Think about the waning hours of a family reunion, or that spot on a couch where you sit at a party where you are surrounded by people you only kind of know. It’s at that point in the night when all the generalities of small talk have been exhausted and now you are simply physically next to people. Then, as though through the grace of God, comes that pup. That drool ridden golden retriever or tail wagging yellow lab. The entire room becomes a buzz. People start petting the dog, talking to the dog, talking about the dog to the dog. Asking the dog, “Oh, is the music too loud for you boy?” or “Yeah, that was funny, huh?” And then eventually people start talking to one another about the dog.
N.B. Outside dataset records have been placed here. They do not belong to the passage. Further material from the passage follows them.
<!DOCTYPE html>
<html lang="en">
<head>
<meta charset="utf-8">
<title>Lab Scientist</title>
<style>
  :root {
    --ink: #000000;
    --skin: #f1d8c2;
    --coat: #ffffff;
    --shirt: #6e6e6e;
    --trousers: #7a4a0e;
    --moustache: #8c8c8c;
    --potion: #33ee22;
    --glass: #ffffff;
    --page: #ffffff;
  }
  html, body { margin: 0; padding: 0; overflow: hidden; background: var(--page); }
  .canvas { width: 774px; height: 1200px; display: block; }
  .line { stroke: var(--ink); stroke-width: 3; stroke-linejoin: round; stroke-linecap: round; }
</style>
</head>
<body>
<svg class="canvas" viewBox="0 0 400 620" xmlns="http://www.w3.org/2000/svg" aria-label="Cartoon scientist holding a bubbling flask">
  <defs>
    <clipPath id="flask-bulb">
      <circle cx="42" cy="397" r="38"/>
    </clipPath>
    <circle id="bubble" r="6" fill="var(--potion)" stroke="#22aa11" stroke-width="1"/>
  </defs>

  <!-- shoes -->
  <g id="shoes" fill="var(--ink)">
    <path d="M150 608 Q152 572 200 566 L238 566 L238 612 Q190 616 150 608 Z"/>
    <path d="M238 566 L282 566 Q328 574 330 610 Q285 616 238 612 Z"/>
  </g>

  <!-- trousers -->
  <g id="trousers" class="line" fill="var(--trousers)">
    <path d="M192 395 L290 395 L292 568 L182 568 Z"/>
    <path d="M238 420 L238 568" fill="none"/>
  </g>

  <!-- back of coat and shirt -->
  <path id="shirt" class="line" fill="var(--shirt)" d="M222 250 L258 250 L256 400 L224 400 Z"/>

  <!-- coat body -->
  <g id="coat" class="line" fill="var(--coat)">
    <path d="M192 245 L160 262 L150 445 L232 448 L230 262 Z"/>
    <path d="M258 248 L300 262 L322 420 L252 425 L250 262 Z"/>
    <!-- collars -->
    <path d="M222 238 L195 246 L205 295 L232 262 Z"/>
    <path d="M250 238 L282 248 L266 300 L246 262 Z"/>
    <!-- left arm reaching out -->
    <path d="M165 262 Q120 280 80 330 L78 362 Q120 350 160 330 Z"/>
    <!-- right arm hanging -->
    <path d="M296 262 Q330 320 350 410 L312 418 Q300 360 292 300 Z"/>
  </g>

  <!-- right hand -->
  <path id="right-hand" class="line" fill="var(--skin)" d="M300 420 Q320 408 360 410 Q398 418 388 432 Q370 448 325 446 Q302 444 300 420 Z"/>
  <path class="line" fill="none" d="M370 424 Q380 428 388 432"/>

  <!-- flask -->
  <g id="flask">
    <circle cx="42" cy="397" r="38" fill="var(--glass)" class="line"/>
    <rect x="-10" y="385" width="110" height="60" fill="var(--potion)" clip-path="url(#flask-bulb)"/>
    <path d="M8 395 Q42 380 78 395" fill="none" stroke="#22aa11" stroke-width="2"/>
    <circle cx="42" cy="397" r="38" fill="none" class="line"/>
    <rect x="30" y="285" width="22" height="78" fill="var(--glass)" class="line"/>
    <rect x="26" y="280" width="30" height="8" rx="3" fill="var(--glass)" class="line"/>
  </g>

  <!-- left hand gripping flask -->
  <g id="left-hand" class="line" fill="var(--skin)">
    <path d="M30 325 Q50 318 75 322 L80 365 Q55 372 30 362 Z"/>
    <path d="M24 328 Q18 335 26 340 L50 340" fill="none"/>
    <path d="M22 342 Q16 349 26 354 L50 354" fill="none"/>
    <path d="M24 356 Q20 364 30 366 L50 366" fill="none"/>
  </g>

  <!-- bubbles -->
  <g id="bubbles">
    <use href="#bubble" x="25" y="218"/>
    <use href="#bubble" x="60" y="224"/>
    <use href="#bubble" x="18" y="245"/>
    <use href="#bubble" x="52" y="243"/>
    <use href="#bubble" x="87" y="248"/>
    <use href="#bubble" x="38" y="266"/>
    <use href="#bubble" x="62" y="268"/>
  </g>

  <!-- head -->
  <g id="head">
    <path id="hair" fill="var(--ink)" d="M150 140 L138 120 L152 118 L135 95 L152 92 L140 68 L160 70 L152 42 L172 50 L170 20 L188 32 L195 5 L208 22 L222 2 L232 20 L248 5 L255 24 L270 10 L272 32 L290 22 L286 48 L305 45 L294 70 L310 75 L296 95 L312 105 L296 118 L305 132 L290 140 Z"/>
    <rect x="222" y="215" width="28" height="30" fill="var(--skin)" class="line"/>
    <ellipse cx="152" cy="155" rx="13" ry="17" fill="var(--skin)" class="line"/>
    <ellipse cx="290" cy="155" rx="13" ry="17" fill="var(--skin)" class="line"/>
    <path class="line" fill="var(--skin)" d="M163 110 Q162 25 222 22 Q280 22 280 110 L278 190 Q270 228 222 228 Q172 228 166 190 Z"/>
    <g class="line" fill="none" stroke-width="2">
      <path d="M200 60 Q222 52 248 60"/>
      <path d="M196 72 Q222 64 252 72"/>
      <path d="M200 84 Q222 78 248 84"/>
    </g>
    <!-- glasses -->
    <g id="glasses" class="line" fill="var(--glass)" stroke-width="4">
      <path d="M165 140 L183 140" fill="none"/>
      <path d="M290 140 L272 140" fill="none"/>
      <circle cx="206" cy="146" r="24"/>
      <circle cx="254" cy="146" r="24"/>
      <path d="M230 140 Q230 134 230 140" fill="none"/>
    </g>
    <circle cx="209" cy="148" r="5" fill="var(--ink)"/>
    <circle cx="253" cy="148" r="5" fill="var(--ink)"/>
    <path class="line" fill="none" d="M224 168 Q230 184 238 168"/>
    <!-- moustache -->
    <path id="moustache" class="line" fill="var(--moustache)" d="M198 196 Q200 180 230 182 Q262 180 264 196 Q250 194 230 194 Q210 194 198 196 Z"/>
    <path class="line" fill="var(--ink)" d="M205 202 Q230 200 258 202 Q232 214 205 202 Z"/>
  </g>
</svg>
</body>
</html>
And then about their dog and then their childhood dog. And then they simply talk to one another.
The key to content is connection.
Now don’t get me wrong, everyone likes to pet a pup, and ask him, “Who’s a good boy?” But in this scenario, we never really wanted to talk to a dog. We wanted to talk to our extended family or get to know some new friends of friends. The dog simply provided the necessary avenue for those conversations. It warmed the waters if you will for comfortable interaction. And for a lot of digital content, that should be our goal.
Good shareable content is that dog that everyone wants to pet. “Good” is not so much a descriptor of the content as it is a descriptor of the connection it's able to generated between people.
People only talk about you, your brand, your content in as much as talking about you allows them to talk about themselves, or connect with another person. That’s buzz. That’s that little chuckle we do around friends when nothing is actually funny. It’s just something to connect the room.
And the thing about buzz is that you don’t always create it. Buzz is out there. People are always talking, wanting to talk. We just manage buzz – define what they are talking about.
As Emanuel Rosen says in The Anatomy of Buzz Revisited:
“Regardless of the motivations, all these stories illustrate one thing: Talking is not an incidental activity we engage in when we don’t have anything better to do. It is rooted in the basic needs we share with other living creatures. We need to talk and we don’t need much encouragement to do it.”
There are two things to keep in mind when creating good dog content.
1. Buzz needs an anchor.
This anchor needs to be something almost tangible that people can bob back and forth around. We can talk about that dog for days as long as it's there.
These anchors, however, are not talking points. Rather they are deep, poignant concepts that have a lot of hot surface area. Prescribed talking points are conversation killers. You say them, repeat them rather, and that’s that. These anchors should instead be shiny glimmers with strong hints of an idea that spark something in people that evokes their own talking points that are germane to their situation and relevant to those they are speaking to.
2. Don’t let your brand get in the way of the connections it has the potential to generate.
Now this might be blasphemy in certain circles, but content marketing is not marketing. It can achieve the same effects as marketing but only if it plays by a different set of rules. The main rule is drive conversation, don’t interrupt it. If your content is inherently a pitch under the guise of a goodwill story, it won’t have the bones necessary to hold a conversation when the time comes. The brand should be the impetus of conversation, not the topic of discussion.
Remember the good dog and aim at creating content that makes everyone delighted that it so happened into the room.